South Korea’s capital is huge at a population of about 10 million. You could spend weeks exploring the city’s network of streets. However, if your visit is part of a longer trip and you only have a day or two in Seoul, we’ll tell you some of the best ways to spend it.
Visit Gyeongbokgung Palace
This 14th-century royal palace is a must-see on a 24-hour trip to Seoul. The palace was built in 1395 as the central palace of the Joseon dynasty. Located at the north end of the city, the palace is open Wednesday to Monday from 9 a.m. to 6 p.m., and offers free guided tours of the property. Be sure to visit the on-site museum and stroll through the lush gardens.
Shop in Myeong-dong
Myeong-dong is known as the city’s eclectic commercial center, a hub for international shopping and dining. Here you’ll find international fashion brands at luxury department stores, like the Shinsegae Department Store and Lotte Young Plaza. Be sure to check out the Shinsegae’s rooftop garden for a bit of relief from the consumerism. While most stores accept international credit cards, it’s a good idea to buy some South Korean won from a foreign currency exchange company before you head to Myeong-dong.
Eat in Insadong
Insadong is where people go to eat in Seoul. Try restaurants like vegetarian-friendly Sanchon (owned by a former monk), Korean barbecue restaurant Cha Iyagi, and Min’s Club, a Korean-Western fusion on an old family estate. While you’re at it, pick up traditional Korean art, ceramics, and more in this culture-rich district.
Go Back in Time at Bukchon Hanok Village
As a whole, Seoul is trendy and modern, with a density of high-rises, skyscrapers, and shopping malls. But Bukchon Hanok Village is totally different from the rest of the city – a respite from the bustling metropolis around it. Step back in time about 600 years as you enter this heritage village, a piece of history that’s been preserved to its original appearance and feel.
Ride the Seoul Subway System

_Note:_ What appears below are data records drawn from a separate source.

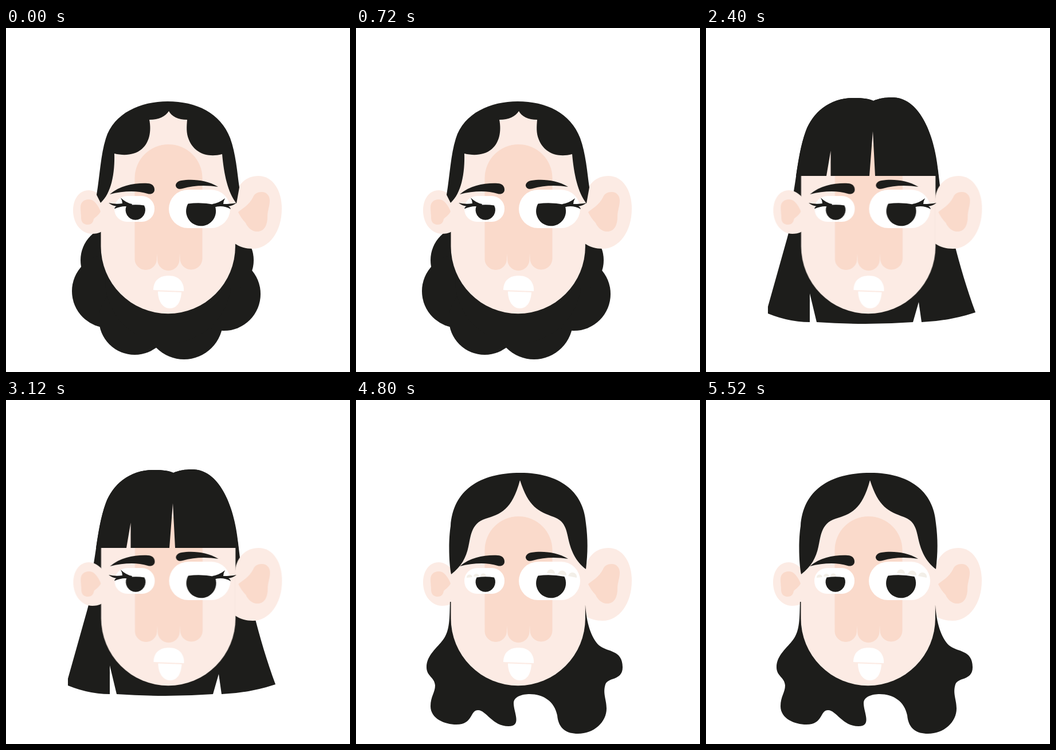
Recreate the animation shown at these times as an HTML page. Size 600x600 px, loop 6000 ms.

```html
<!DOCTYPE html>
<html lang="en">
<head>
<meta charset="utf-8">
<title>Hairstyles</title>
<style>
  html, body { margin: 0; width: 100%; height: 100%; overflow: hidden; background: #fff; }
  svg { display: block; width: 100%; height: 100%; }

  .skin { fill: #fcebe4; }
  .blush { fill: #fadacb; }
  .ink { fill: #1d1d1b; }
  .white { fill: #fff; }
  .lid { fill: #f3efe8; }

  /* Five looks, each held for 1.2s */
  .look {
    visibility: hidden;
    animation: show 6s step-end infinite;
    animation-delay: calc(var(--i) * 1.2s - 6s);
  }
  .face { animation: nudge 6s step-end infinite; }

  @keyframes show {
    0% { visibility: visible; }
    20%, 100% { visibility: hidden; }
  }
  @keyframes nudge {
    0%, 80%, 100% { transform: translateX(0); }
    20%, 60% { transform: translateX(1px); }
    40% { transform: translateX(.4px); }
  }
</style>
</head>
<body>
<svg viewBox="0 0 600 600">
  <defs>
    <g id="lashes" class="ink">
      <path d="M179 305Q191 308 203 306Q203 301 200 296Q209 305 220 307L218 313Q206 308 189 315.500Q190 311 193 311Q185 310 179 305Z"/>
      <path d="M402 305Q392 307 379 307Q379 302 382 297Q372 305 360 307L362 313Q378 308 392 316Q391 312 388 311Q396 310 402 305Z"/>
    </g>
  </defs>

  <!-- hair behind the ears -->
  <g class="look ink" style="--i:0">
    <circle cx="190" cy="405" r="60"/>
    <circle cx="179" cy="459" r="64"/>
    <circle cx="224.500" cy="507.500" r="62.500"/>
    <circle cx="310.500" cy="510" r="68"/>
    <circle cx="380" cy="464" r="64"/>
    <circle cx="372" cy="405" r="60"/>
    <circle cx="283" cy="440" r="110"/>
  </g>
  <path class="look ink" style="--i:2" d="M292 127C280 122 268 122 257 122C215 122 186 148 174 180C163 210 158 255 153 285C150 320 148 345 142 365L108 486V498Q145 513 181 513V463L193 513Q278 519 361 513L371 478L376 513Q425 511 470 496C455 455 443 415 433 375C420 340 410 300 405 250C398 180 370 121 325 121C312 121 301 123 292 127Z"/>

  <g class="face">
    <path class="skin" d="M168 296C160 287 152 283 144 283C128 283 117 298 117 318C117 342 132 359 150 359C156 359 161 358 167 355Z"/>
    <path class="blush" d="M130 313C130 304 136 299 144 299C148 299 151 300 153 302C157 305 162 312 165 320C162 326 156 330 153 333C152 340 148 343 142 343C135 343 131 338 131 331C131 325 130 320 130 313Z"/>
    <path class="skin" d="M399 298C402 272 420 258 440 258C466 258 481 284 481 315C481 355 459 385 430 385C418 385 408 382 399 376Z"/>
    <path class="blush" d="M405 321C413 314 424 309 431 295C433 289 439 286 446 286C454 286 460 292 460 301C460 311 456 318 456 329C456 345 450 355 438 355C428 355 421 347 418 340C414 336 408 328 405 321Z"/>
  </g>

  <!-- long waves fall over the ears -->
  <path class="look ink" style="--i:4" d="M164 352C163 380 164 402 152 418C142 432 123 445 123 466C123 482 137 483 138 498C138 510 130 517 130 534C130 556 155 566 175 566C205 566 198 541 213 541C227 541 238 569 266 569C290 569 275 545 275 529C275 517 290 513 303 513C326 513 346 525 351 550C353 574 368 582 387 582C415 582 437 562 437 538C437 522 430 512 435 496C440 483 465 490 465 466C465 435 438 440 424 428C410 415 402 388 400 358Z"/>

  <g class="face">
    <path class="skin" d="M165.500 260a117.200 117.200 0 0 1 234.400 0V381a117.200 117.200 0 0 1 -234.400 0Z"/>
    <path class="blush" d="M224.500 262a59 59 0 0 1 118 0V402a19.500 19.500 0 0 1 -39 0L303 393L302.500 404a19.200 19.200 0 0 1 -38.400 0L263.500 393L263 404a19.300 19.300 0 0 1 -38.500 0Z"/>
    <rect class="white" x="189" y="293" width="70" height="45" rx="22"/>
    <rect class="white" x="284" y="282" width="107" height="67" rx="33.500"/>
    <path class="ink" d="M210.500 309.500Q226 307 241 309.500A17.200 17.200 0 1 1 210.500 309.500Z"/>
    <path class="ink" d="M317.500 306.500Q340 303.500 363.500 308A26 26 0 1 1 317.500 306.500Z"/>
    <path class="white" d="M257 457C257 440 268 432 284 432C301 432 311 443 310 459Z"/>
    <path class="white" d="M265 459.500L306 461C305 478 298 489 286 489C273 489 265 476 265 459.500Z"/>
  </g>

  <!-- hair in front -->
  <path class="look ink" style="--i:0" d="M158 291C164 255 165 222 174 193C188 148 235 128 282 128C332 128 374 148 391 192C401 220 403 250 407 278L402 306C387 287 380 255 377 220C350 227 328 217 319 195C314 183 315 172 316 160C300 160 289 154 284 145C278 154 267 160 250 160C254 180 250 200 237 211C224 222 206 223 189 219C190 253 184 288 165 305Z"/>

  <g class="look ink" style="--i:1">
    <path d="M165 303C163 270 165 235 168 215C175 160 222 127 284 127C345 127 395 160 401 215C405 240 403 275 402 297C385 282 378 255 377 220C350 226 328 217 319 195C314 183 315 172 316 159C300 159 289 153 284 144C278 153 267 159 251 159C255 180 251 199 238 210C224 221 206 222 189 218C190 253 184 284 165 303Z"/>
    <circle cx="161" cy="154" r="45"/>
    <circle cx="200" cy="145" r="26"/>
    <circle cx="160" cy="201" r="27"/>
    <circle cx="405" cy="155" r="44.500"/>
    <circle cx="367" cy="146" r="25"/>
    <circle cx="407" cy="203" r="26"/>
  </g>

  <path class="look ink" style="--i:2" d="M157 258H210L217.500 214V258H285L291 180L295 258H405.500C398 180 370 121 325 121C312 121 301 123 292 127C280 122 268 122 257 122C215 122 186 148 174 180C165 204 161 232 157 258Z"/>

  <g class="look" style="--i:3">
    <circle class="ink" cx="280.500" cy="107" r="76.500"/>
    <path class="ink" d="M166 356C161 320 159 280 161 250C164 200 180 158 212 137C250 115 315 115 352 131C385 157 402 205 406 262C406 300 404 330 401 356L400 258H295L292 181L286 258H219V215L211 258H167Z"/>
    <path class="white" d="M226 130Q280 101 331 125Q280 113 226 130Z"/>
  </g>

  <path class="look ink" style="--i:4" d="M166 304C162 285 161 245 165 220C169 158 215 127 287 127C353 127 397 158 401 215C405 245 404 270 401 295C383 282 375 262 371 245C367 225 364 211 345 204C318 194 301 187 286 140C272 192 252 199 226 207C200 215 200 240 196 256C192 275 184 290 166 304Z"/>

  <g class="face ink">
    <path d="M181 290C200 274 225 270 247 271C255 271 259 276 259 282C259 288 253 291 247 289C228 283 205 284 181 290Z"/>
    <path d="M370 277C350 265 325 263 306 266C299 267 296 271 296 275C297 280 302 282 308 280C328 274 350 274 370 277Z"/>
  </g>

  <!-- eye make-up -->
  <use class="look" style="--i:0" href="#lashes"/>
  <use class="look" style="--i:2" href="#lashes"/>
  <g class="look ink" style="--i:1">
    <path d="M174 314C190 311 205 306 226 306C242 307 253 311 259 316C245 311 235 310 222 310C205 311 192 318 174 314Z"/>
    <path d="M285 315C300 305 325 301 345 302C370 303 388 311 410 313C398 317 388 316 378 313C350 304 310 305 285 315Z"/>
  </g>
  <g class="look lid" style="--i:4">
    <path d="M193 310a5 5 0 0 1 10 -1Z"/>
    <path d="M205 308a5 5 0 0 1 10 0Z"/>
    <path d="M217 307a5 5 0 0 1 10 1Z"/>
    <path d="M333 302a7 7 0 0 1 14 1Z"/>
    <path d="M352 304a7.500 7.500 0 0 1 15 2Z"/>
    <path d="M370 307a7.500 7.500 0 0 1 15 3Z"/>
  </g>
</svg>
</body>
</html>
```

Looking for an efficient, comfortable way to get around Seoul? The Seoul subway should do the trick. After all, it successfully transports seven million passengers daily. Don’t worry – the system operates in both Korean and English, so you should have no trouble known when and where to get off.
While there are plenty of foreign currency exchange offices in downtown Seoul, you won’t want to spend your precious hours trying to trade in your dollars. Instead, buy currency beforehand from Xchange of America. Buy currency online and have it delivered right to your door.